“If you build it, he will come.” “Is this heaven? No, it’s Iowa.” Remember those phrases? Well, we visited the site that made them famous, the Field of Dreams in Dyersville, Iowa. It’s been over 25 years since the movie was made, and we discovered that the baseball diamond carved out of a corn field to pursue a dream remain unchanged. The place has been preserved exactly as it was in the movie, and it’s not over-commercialized – just a quiet little field next to a farm house out in the country. I suppose the simplicity of it is what made the film so endearing. Although I’m not a baseball fan, I thought the movie was quite inspiring.
Basilica of St. Francis Xavier

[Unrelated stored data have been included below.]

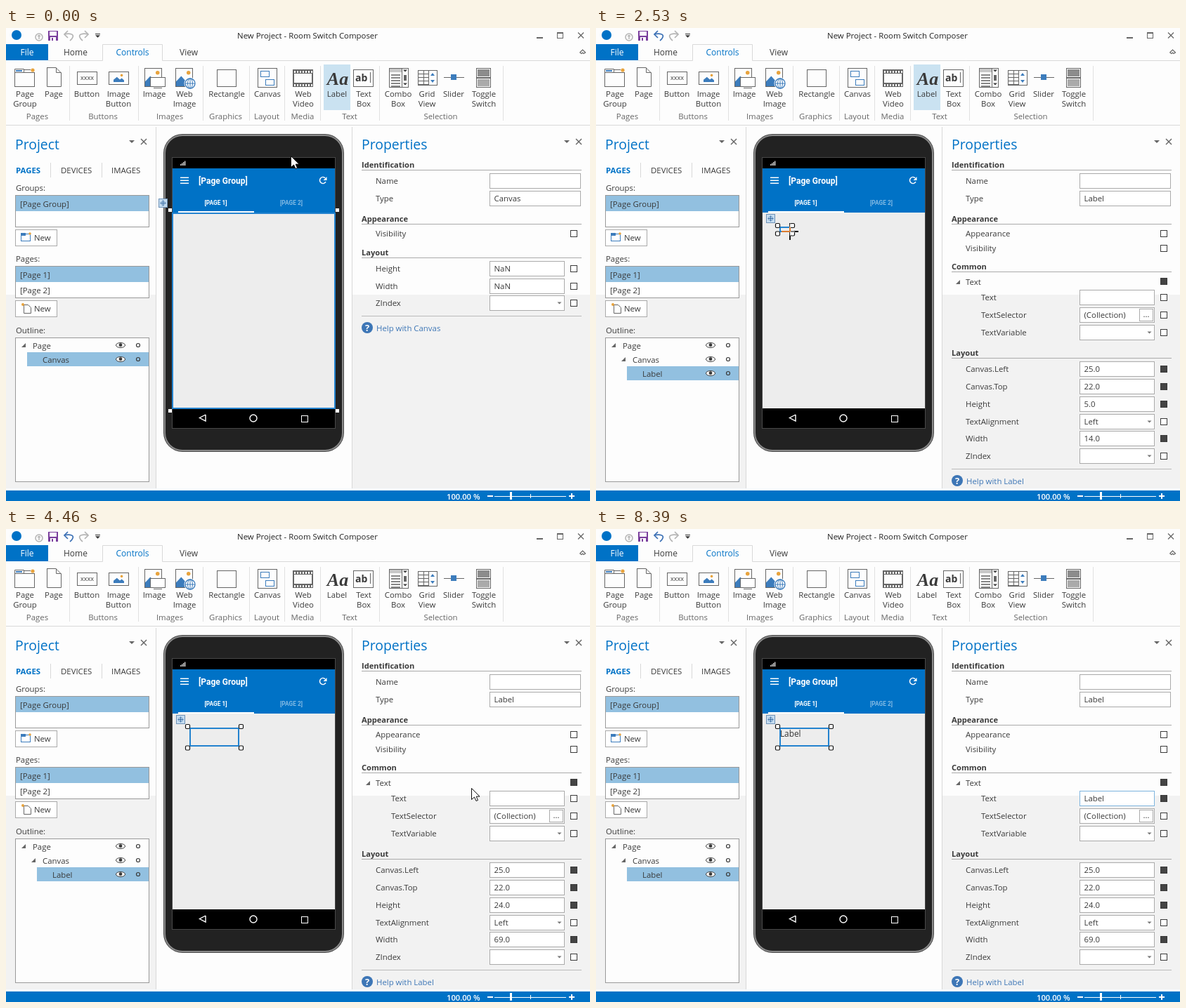
These frames come from a looping animation (831 by 674 pixels, 8490 ms). An HTML page with a canvas:

```html
<!DOCTYPE html>
<html lang="en">
<head>
<meta charset="utf-8">
<title>Designer demo</title>
<style>
html, body { margin: 0; width: 100%; height: 100%; overflow: hidden; background: #fdfdfd; }
canvas { display: block; width: 831px; height: 674px; }
</style>
</head>
<body>
<canvas id="stage" width="831" height="674"></canvas>
<script>
const g = document.getElementById('stage').getContext('2d');
const LOOP = 8490;
const BLUE = '#0072c6', INK = '#3a3a3a', GREY = '#666', PALE = '#d9d9d9', PAPER = '#fdfdfd';
const PICK = '#92c0e0', ICON = '#3c7cbc', SUN = '#e8a33d', OFF = '#b4b4b4';
const UI = '"Open Sans", "Noto Sans", sans-serif';

// Drawing helpers
function rect(x, y, w, h, color) {
  g.fillStyle = color;
  g.fillRect(x, y, w, h);
}
function box(x, y, w, h, stroke, fill) {
  if (fill) rect(x, y, w, h, fill);
  g.strokeStyle = stroke;
  g.lineWidth = 1;
  g.strokeRect(x + 0.5, y + 0.5, w - 1, h - 1);
}
function trace(points, closed) {
  g.beginPath();
  for (let i = 0; i < points.length; i += 2) g.lineTo(points[i], points[i + 1]);
  if (closed) g.closePath();
}
function line(color, width, ...points) {
  trace(points);
  g.strokeStyle = color;
  g.lineWidth = width;
  g.stroke();
}
function poly(color, ...points) {
  trace(points, true);
  g.fillStyle = color;
  g.fill();
}
function disc(x, y, r, color) {
  g.beginPath();
  g.arc(x, y, r, 0, 7);
  g.fillStyle = color;
  g.fill();
}
function arc(x, y, r, color, width = 1, from = 0, to = Math.PI * 2) {
  g.beginPath();
  g.arc(x, y, r, from, to);
  g.strokeStyle = color;
  g.lineWidth = width;
  g.stroke();
}
function text(s, x, y, { color = INK, size = 11.4, weight = 400, align = 'left', font = UI } = {}) {
  g.font = `${weight} ${size}px ${font}`;
  g.fillStyle = color;
  g.textAlign = align;
  g.fillText(s, x, y);
}
function cross(x, y, r, color, width = 1.3) {
  line(color, width, x - r, y - r, x + r, y + r);
  line(color, width, x + r, y - r, x - r, y + r);
}
function dropArrow(x, y, r = 4, color = GREY) {
  poly(color, x - r, y - r / 2, x + r, y - r / 2, x, y + r / 2);
}
function picture(x, y, w, h) {
  poly(ICON, x, y + h, x, y + h * .72, x + w * .32, y + h * .4, x + w * .6, y + h * .7, x + w * .78, y + h * .55, x + w, y + h * .8, x + w, y + h);
  disc(x + w * .77, y + h * .2, Math.max(1.8, w * .12), SUN);
}

// Title bar and tabs
function curvedArrow(x, dir, color) {
  g.beginPath();
  g.moveTo(x, 9);
  g.bezierCurveTo(x + dir * 8, 7, x + dir * 14, 9, x + dir * 12, 13);
  g.quadraticCurveTo(x + dir * 11, 16, x + dir * 8, 18);
  g.strokeStyle = color;
  g.lineWidth = 1.7;
  g.stroke();
  line(color, 1.7, x + dir * 5, 4, x, 9, x + dir * 5, 14);
}
function drawTitleBar(canUndo) {
  disc(15, 10, 7, BLUE);
  arc(47, 13, 5, OFF, 1.5);
  line(OFF, 1.5, 47, 16, 47, 10);
  line(OFF, 1.2, 45, 12, 47, 10, 49, 12);
  box(60, 4, 14, 14, '#7a3e9d', '#7a3e9d');
  rect(62, 5, 10, 6, '#fff');
  rect(63, 13, 8, 5, '#fff');
  rect(65, 14, 2, 4, '#7a3e9d');
  curvedArrow(83, 1, canUndo ? '#3a6fb4' : OFF);
  curvedArrow(117, -1, OFF);
  rect(127, 8, 7, 1, '#333');
  dropArrow(130.5, 12, 3.5, '#333');
  text('New Project - Room Switch Composer', 429, 15, { color: '#222', align: 'center' });
  rect(755, 13, 9, 2, GREY);
  box(784, 6, 9, 9, GREY);
  rect(784, 6, 9, 2, GREY);
  cross(818, 10.5, 4, GREY, 1.3);

  rect(0, 23, 60, 23, BLUE);
  line(PALE, 1, 60, 46.5, 137.5, 46.5, 137.5, 23.5, 222.5, 23.5, 222.5, 46.5, 831, 46.5);
  const tab = (s, x, color) => text(s, x, 39, { color, align: 'center', size: 12 });
  tab('File', 30, '#fff');
  tab('Home', 99, INK);
  tab('Controls', 180, BLUE);
  tab('View', 260, INK);
  line(GREY, 1.2, 816.5, 35, 820.5, 31, 824.5, 35, 822, 36.5, 820.5, 35, 819, 36.5, 816.5, 35);
}

// Ribbon
function drawRibbonIcons() {
  box(12, 63, 29, 21, GREY, PAPER);
  line(GREY, 1, 12.5, 64, 12.5, 58.5, 25.5, 58.5, 25.5, 63);
  line(GREY, 1, 25.5, 59.5, 35, 59.5);
  rect(14, 60, 9, 2, ICON);
  disc(38, 60, 2.6, SUN);
  line(GREY, 1, 58.5, 56.5, 71, 56.5, 78.5, 64, 78.5, 83.5, 58.5, 83.5, 58.5, 56);
  line(GREY, 1, 71.5, 56.5, 71.5, 63.5, 78.5, 63.5);

  box(101, 62, 29, 19, GREY);
  text('xxxx', 115.5, 74, { size: 9, align: 'center' });
  box(146, 62, 29, 19, GREY);
  picture(153, 65, 15, 12);

  box(197, 57, 25, 27, GREY);
  picture(198, 59, 23, 24);
  box(205, 70, 22, 14, GREY, '#fff');
  rect(210, 85, 12, 1, GREY);
  box(241, 57, 25, 27, GREY);
  picture(242, 59, 23, 24);
  disc(262, 79, 8.5, PAPER);
  arc(262, 79, 7, ICON, 1.3);
  line(ICON, 1, 255, 79, 269, 79);
  line(ICON, 1, 262, 72, 262, 86);
  g.beginPath();
  g.ellipse(262, 79, 3.5, 7, 0, 0, 7);
  g.stroke();

  box(300, 59, 28, 25, GREY);
  box(358, 57, 28, 28, GREY);
  box(362, 61, 13, 9, ICON);
  box(369, 73, 13, 9, ICON);

  rect(408, 59, 29, 25, GREY);
  rect(410, 65, 25, 13, PAPER);
  for (let x = 410; x < 435; x += 4) {
    rect(x, 61, 2, 3, '#fff');
    rect(x, 80, 2, 3, '#fff');
  }

  text('Aa', 472, 81, { size: 26, weight: 'italic 700', align: 'center', font: '"Liberation Serif", serif' });
  box(494, 59, 29, 25, GREY);
  text('ab', 497, 76, { size: 14, weight: 700 });
  rect(518, 63, 1, 15, GREY);

  box(545, 57, 28, 28, GREY);
  rect(546, 58, 17, 5, '#c8c8c8');
  for (let y = 66; y < 84; y += 4) rect(548, y, 13, 2, '#888');
  rect(563, 58, 1, 26, GREY);
  dropArrow(568, 61, 3, INK);
  dropArrow(568, 80, 3, INK);
  rect(566, 67, 4, 8, GREY);
  box(586, 60, 28, 22, GREY);
  for (let y = 65; y < 82; y += 5) rect(587, y, 14, 1, GREY);
  rect(594, 60, 1, 21, GREY);
  rect(601, 60, 1, 21, GREY);
  poly(ICON, 604, 68, 610, 68, 607, 64);
  poly(ICON, 604, 74, 610, 74, 607, 78);

  rect(623, 70, 29, 1, GREY);
  rect(633, 66, 8, 8, ICON);
  for (const y of [57, 71]) {
    box(669, y, 21, 14, GREY);
    rect(671, y + 2, 17, 10, y < 60 ? '#8c8c8c' : '#aaa');
  }
}
function drawRibbon(labelPressed) {
  if (labelPressed) rect(452, 52, 38, 65, '#cae2f1');
  for (const x of [90, 188, 280, 346, 396, 447, 531, 707]) rect(x, 54, 1, 78, '#e1e1e1');
  rect(0, 138, 831, 1, PALE);
  const buttons = [['Page|Group', 27], ['Page', 68], ['Button', 115], ['Image|Button', 160], ['Image', 211],
    ['Web|Image', 254], ['Rectangle', 314], ['Canvas', 372], ['Web|Video', 423], ['Label', 471],
    ['Text|Box', 509], ['Combo|Box', 558], ['Grid|View', 599], ['Slider', 637], ['Toggle|Switch', 680]];
  for (const [name, x] of buttons)
    name.split('|').forEach((word, i) => text(word, x, 98 + i * 14, { align: 'center' }));
  const groups = [['Pages', 44.5], ['Buttons', 138], ['Images', 233], ['Graphics', 312.5], ['Layout', 371],
    ['Media', 422], ['Text', 489], ['Selection', 618.5]];
  for (const [name, x] of groups) text(name, x, 130, { color: GREY, align: 'center' });
  drawRibbonIcons();
}

// Project panel
function panelHead(title, x, arrowX) {
  text(title, x, 173, { size: 19.4, color: BLUE });
  dropArrow(arrowX, 162);
  cross(arrowX + 17, 162, 4, GREY, 1.4);
}
function newButton(y, folder) {
  box(13, y, 60, 24, '#aaa', '#fff');
  text('New', 40, y + 16);
  if (folder) {
    box(21, y + 6, 14, 11, ICON);
    rect(21, y + 5, 7, 4, ICON);
    disc(34, y + 6, 1.8, SUN);
  } else {
    line(GREY, 1, 25.5, y + 6.5, 31.5, y + 6.5, 35.5, y + 10.5, 35.5, y + 18.5, 25.5, y + 18.5, 25.5, y + 6);
    disc(24, y + 6, 2, SUN);
  }
}
function outlineRow(name, x, y, selected, open) {
  if (selected) rect(x - 22, y - 10, 203 - x + 22, 20, PICK);
  if (open) poly(GREY, x - 16, y + 3, x - 10, y + 3, x - 10, y - 3);
  text(name, x, y + 5);
  g.beginPath();
  g.ellipse(163, y, 6.5, 3.5, 0, 0, 7);
  g.fillStyle = '#fff';
  g.fill();
  g.strokeStyle = INK;
  g.lineWidth = 1;
  g.stroke();
  disc(163, y - .3, 2.4, INK);
  arc(188, y, 2.5, INK, 1.2);
}
function drawProject(hasLabel) {
  panelHead('Project', 13, 179);
  text('PAGES', 14, 207, { color: BLUE, weight: 700 });
  text('DEVICES', 78, 207);
  text('IMAGES', 150, 207);
  rect(63, 192, 1, 21, PALE);
  rect(136, 192, 1, 21, PALE);
  text('Groups:', 14, 232);
  box(13, 238, 191, 46, '#999', '#fff');
  rect(14, 239, 189, 22, PICK);
  text('[Page Group]', 20, 255);
  newButton(287, true);
  text('Pages:', 14, 333);
  box(13, 339, 191, 46, '#999', '#fff');
  rect(14, 340, 189, 22, PICK);
  text('[Page 1]', 20, 356);
  text('[Page 2]', 20, 378);
  newButton(388, false);
  text('Outline:', 14, 435);
  box(13, 441, 191, 206, '#999', PAPER);
  outlineRow('Page', 38, 452, false, true);
  outlineRow('Canvas', 52, 472, !hasLabel, hasLabel);
  if (hasLabel) outlineRow('Label', 66, 492, true, false);
}

// Properties panel
function section(name, y) {
  text(name, 506, y, { weight: 700, size: 11.1 });
  rect(506, y + 3, 313, 1, '#aaa');
}
function check(y, filled) {
  box(803, y - 5, 10, 10, INK, filled ? '#444' : '#fff');
}
function field(name, y, { value = '', kind = 'text', x = 526, wide = false, set = false, focus = false } = {}) {
  text(name, x, y + 4);
  box(688, y - 11, wide ? 130 : 107, 22, focus ? '#7db4de' : '#aaa', '#fff');
  text(value, 694.5, y + 4);
  if (kind === 'combo') dropArrow(787.5, y, 3, '#777');
  if (kind === 'pick') {
    box(773, y - 9, 20, 18, '#aaa', '#fff');
    text('...', 783, y + 3, { align: 'center' });
  }
  if (!wide) check(y, set);
}
function help(name, y) {
  rect(506, y - 17, 313, 1, '#bbb');
  disc(514, y, 8, '#3d76b6');
  text('?', 514, y + 5, { color: '#fff', size: 13, weight: 700, align: 'center' });
  text('Help with ' + name, 527, y + 5, { color: '#3d76b6' });
}
function drawProperties(s) {
  panelHead('Properties', 506, 798);
  section('Identification', 199);
  field('Name', 218, { wide: true });
  field('Type', 243, { wide: true, value: s.hasLabel ? 'Label' : 'Canvas' });
  section('Appearance', 276);
  if (!s.hasLabel) {
    text('Visibility', 526, 297);
    check(293);
    section('Layout', 324);
    field('Height', 343, { value: 'NaN' });
    field('Width', 368, { value: 'NaN' });
    field('ZIndex', 392, { kind: 'combo' });
    help('Canvas', 427);
    return;
  }
  text('Appearance', 526, 297);
  check(293);
  text('Visibility', 526, 318);
  check(314);
  section('Common', 344);
  poly(GREY, 512, 365, 518, 365, 518, 359);
  text('Text', 526, 366);
  check(361, true);
  field('Text', 384, { x: 548, value: s.typed, set: s.typed !== '', focus: s.focus });
  if (s.caret) rect(Math.round(694 + g.measureText(s.typed).width), 375, 1, 16, '#000');
  field('TextSelector', 409, { x: 548, value: '(Collection)', kind: 'pick' });
  field('TextVariable', 434, { x: 548, kind: 'combo' });
  section('Layout', 467);
  field('Canvas.Left', 486, { value: '25.0', set: true });
  field('Canvas.Top', 511, { value: '22.0', set: true });
  field('Height', 536, { value: s.h.toFixed(1), set: true });
  field('TextAlignment', 561, { value: 'Left', kind: 'combo' });
  field('Width', 585, { value: s.w.toFixed(1), set: true });
  field('ZIndex', 610, { kind: 'combo' });
  help('Label', 645);
}

// Phone preview
function moveGrip(x, y) {
  box(x, y, 13, 13, '#6f93b8', '#c5dcf0');
  const c = '#3a6ea5', cx = x + 6.5, cy = y + 6.5;
  line(c, 1, cx - 4, cy, cx + 4, cy);
  line(c, 1, cx, cy - 4, cx, cy + 4);
  arc(cx, cy, 3, c, .6);
}
function shell(inset, color) {
  g.beginPath();
  g.roundRect(224 + inset, 151 + inset, 257 - inset * 2, 453 - inset * 2, 27 - inset);
  g.fillStyle = color;
  g.fill();
}
function drawPhone(s) {
  shell(0, '#4a4a4a');
  shell(1, '#8a8a8a');
  shell(3, '#222');
  box(236, 184, 233, 387, '#484848', '#000');
  for (let i = 0; i < 4; i++) rect(248 + i * 2, 194 - i * 1.5, 1.3, 2 + i * 1.5, '#ddd');
  rect(237, 200, 231, 64, BLUE);
  for (const y of [213, 217, 221]) rect(248, y - .5, 12, 1.5, '#fff');
  const roboto = { color: '#fff', weight: 700, font: 'Roboto, sans-serif' };
  text('[Page Group]', 274, 222, { ...roboto, size: 12 });
  arc(451, 217, 4.5, '#fff', 1.5, .5, 5.5);
  poly('#fff', 456.5, 212, 456.5, 217, 451.5, 217);
  text('[PAGE 1]', 298.5, 252, { ...roboto, size: 8.3, align: 'center' });
  text('[PAGE 2]', 406, 252, { ...roboto, size: 8.3, align: 'center', color: '#80b9e3' });
  rect(237, 263, 231, 279, '#ededed');
  line('#fff', 1.4, 284, 551, 284, 560, 275.5, 555.5, 284, 551);
  arc(352, 556, 5, '#fff', 1.4);
  box(420, 552, 10, 10, '#fff');

  g.strokeStyle = '#2483cf';
  g.lineWidth = 2;
  if (!s.hasLabel) g.strokeRect(237, 264, 231, 278);
  rect(245, 261, 108, 2, '#fff');
  if (!s.hasLabel) {
    for (const x of [231, 469]) for (const y of [257, 543]) rect(x, y, 5, 5, '#fff');
    moveGrip(217, 243);
    return;
  }
  g.strokeRect(262, 284, s.w, s.h + 1);
  moveGrip(242, 265);
  text(s.typed, 262, 296, { size: 11.8, color: '#333' });
  for (const x of [258.5, 265.5 + s.w]) for (const y of [281.5, 288 + s.h]) {
    g.beginPath();
    g.roundRect(x - 3, y - 3, 6, 6, 1.5);
    g.fillStyle = '#fff';
    g.fill();
    g.strokeStyle = '#111';
    g.lineWidth = 1.2;
    g.stroke();
  }
}

function drawStatus() {
  rect(0, 659, 831, 15, BLUE);
  text('100.00 %', 627, 671.5, { color: '#fff', weight: 600, size: 11.2 });
  rect(685, 666, 8, 2, '#fff');
  rect(695, 667, 102, 1, '#fff');
  rect(717, 661, 3, 11, '#fff');
  rect(746, 664, 1, 6, '#fff');
  rect(801, 666, 8, 2, '#fff');
  rect(804, 663, 2, 8, '#fff');
}

function drawPointer({ x, y, kind }) {
  if (kind === 'plus') {
    g.globalCompositeOperation = 'difference';
    rect(x - 12, y - 1, 24, 2, '#fff');
    rect(x - 1, y - 12, 2, 11, '#fff');
    rect(x - 1, y + 1, 2, 11, '#fff');
    g.globalCompositeOperation = 'source-over';
  } else if (kind === 'arrow') {
    const shape = [0, 0, 0, 16, 4, 12.5, 6.5, 18, 9, 17, 6.7, 11.6, 11.5, 11.6].map((v, i) => v + .5 + (i % 2 ? y : x));
    poly('#fff', ...shape);
    g.strokeStyle = '#111';
    g.lineWidth = 1;
    g.stroke();
  }
}

// Timeline: each move advances in a fixed count of hard steps
function steps(t, from, to, count) {
  return t < from ? 0 : Math.min(count, Math.floor((t - from) / (to - from) * (count - 1) + 1e-6) + 1);
}
const ease = p => (p + p * p * (3 - 2 * p)) / 2;
const mix = (a, b, p) => Math.round(a + (b - a) * p);

function pointerAt(t, w, h) {
  const move = (a, b, p, kind) => ({ x: mix(a[0], b[0], p), y: mix(a[1], b[1], p), kind });
  if (t < 1170) return move([405, 182], [293, 243], ease(steps(t, 120, 1040, 8) / 8), 'arrow');
  if (t < 2380) {
    const p = move([293, 243], [262, 285], ease(steps(t, 1170, 2120, 7) / 7));
    p.kind = p.y > 263 ? 'plus' : 'arrow';
    return p;
  }
  if (t < 3880) return { x: 262 + w, y: 285 + h, kind: 'plus' };
  const k = steps(t, 3880, 4740, 7);
  return move([331, 309], [768, 388], ease(k / 7), k < 6 ? 'arrow' : 'none');
}
function stateAt(t) {
  const size = ease(steps(t, 2380, 3360, 8) / 8);
  const w = mix(0, 69, size), h = mix(0, 24, size);
  const within = (a, b) => t >= a && t < b;
  return {
    w, h,
    hasLabel: t >= 2380,
    labelPressed: t < 3880,
    canUndo: within(1170, 5150) || t >= 6260,
    focus: t >= 4600,
    typed: 'Label'.slice(0, Math.max(0, steps(t, 6130, 6780, 6) - 1)),
    caret: within(4740, 5150) || within(5730, 6130) || within(6260, 7310) || within(7990, 8390),
    pointer: pointerAt(t, w, h)
  };
}

function draw(t) {
  const s = stateAt(t);
  rect(0, 0, 831, 674, PAPER);
  rect(0, 380, 213, 276, '#f2f2f2');
  rect(493, 380, 338, 276, '#f2f2f2');
  rect(213, 141, 1, 515, PALE);
  rect(492, 141, 1, 515, PALE);
  drawTitleBar(s.canUndo);
  drawRibbon(s.labelPressed);
  drawProject(s.hasLabel);
  drawPhone(s);
  drawProperties(s);
  drawStatus();
  drawPointer(s.pointer);
}

const start = performance.now();
function tick() {
  draw((performance.now() - start) % LOOP);
  requestAnimationFrame(tick);
}
tick();
</script>
</body>
</html>
```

On our way back home from the Field of Dreams, we observed two steeples standing out in the distance. We made a turn toward town to investigate and found that they belonged to the Basilica of St. Francis Xavier, one of only a few Basilicas in the United States. It is unique, in as much as it’s the only one in a rural area; all the others are in metropolitan cities. This is considered one of the finest examples of true medieval gothic architecture. The Catholic church confers the title of Basilica on churches of unusual architectural or spiritual significance. This church was raised to the rank of Minor Basilica by a proclamation of His Holiness, Pope Pius XII on May 11, 1956.
As some of you have commented on my previous posts, there are many hidden treasures out there in small town America. We are always on the lookout for them, but many times we’re just pleasantly surprised to stumble on something unusual and delightful. We are so thrilled to be traveling this way and taking in the scenery and simplicity of life that can’t be experienced in the big cities.
Let me leave you with this amusing sign we saw along the road 🙂
Next up: Pelicans – in Iowa?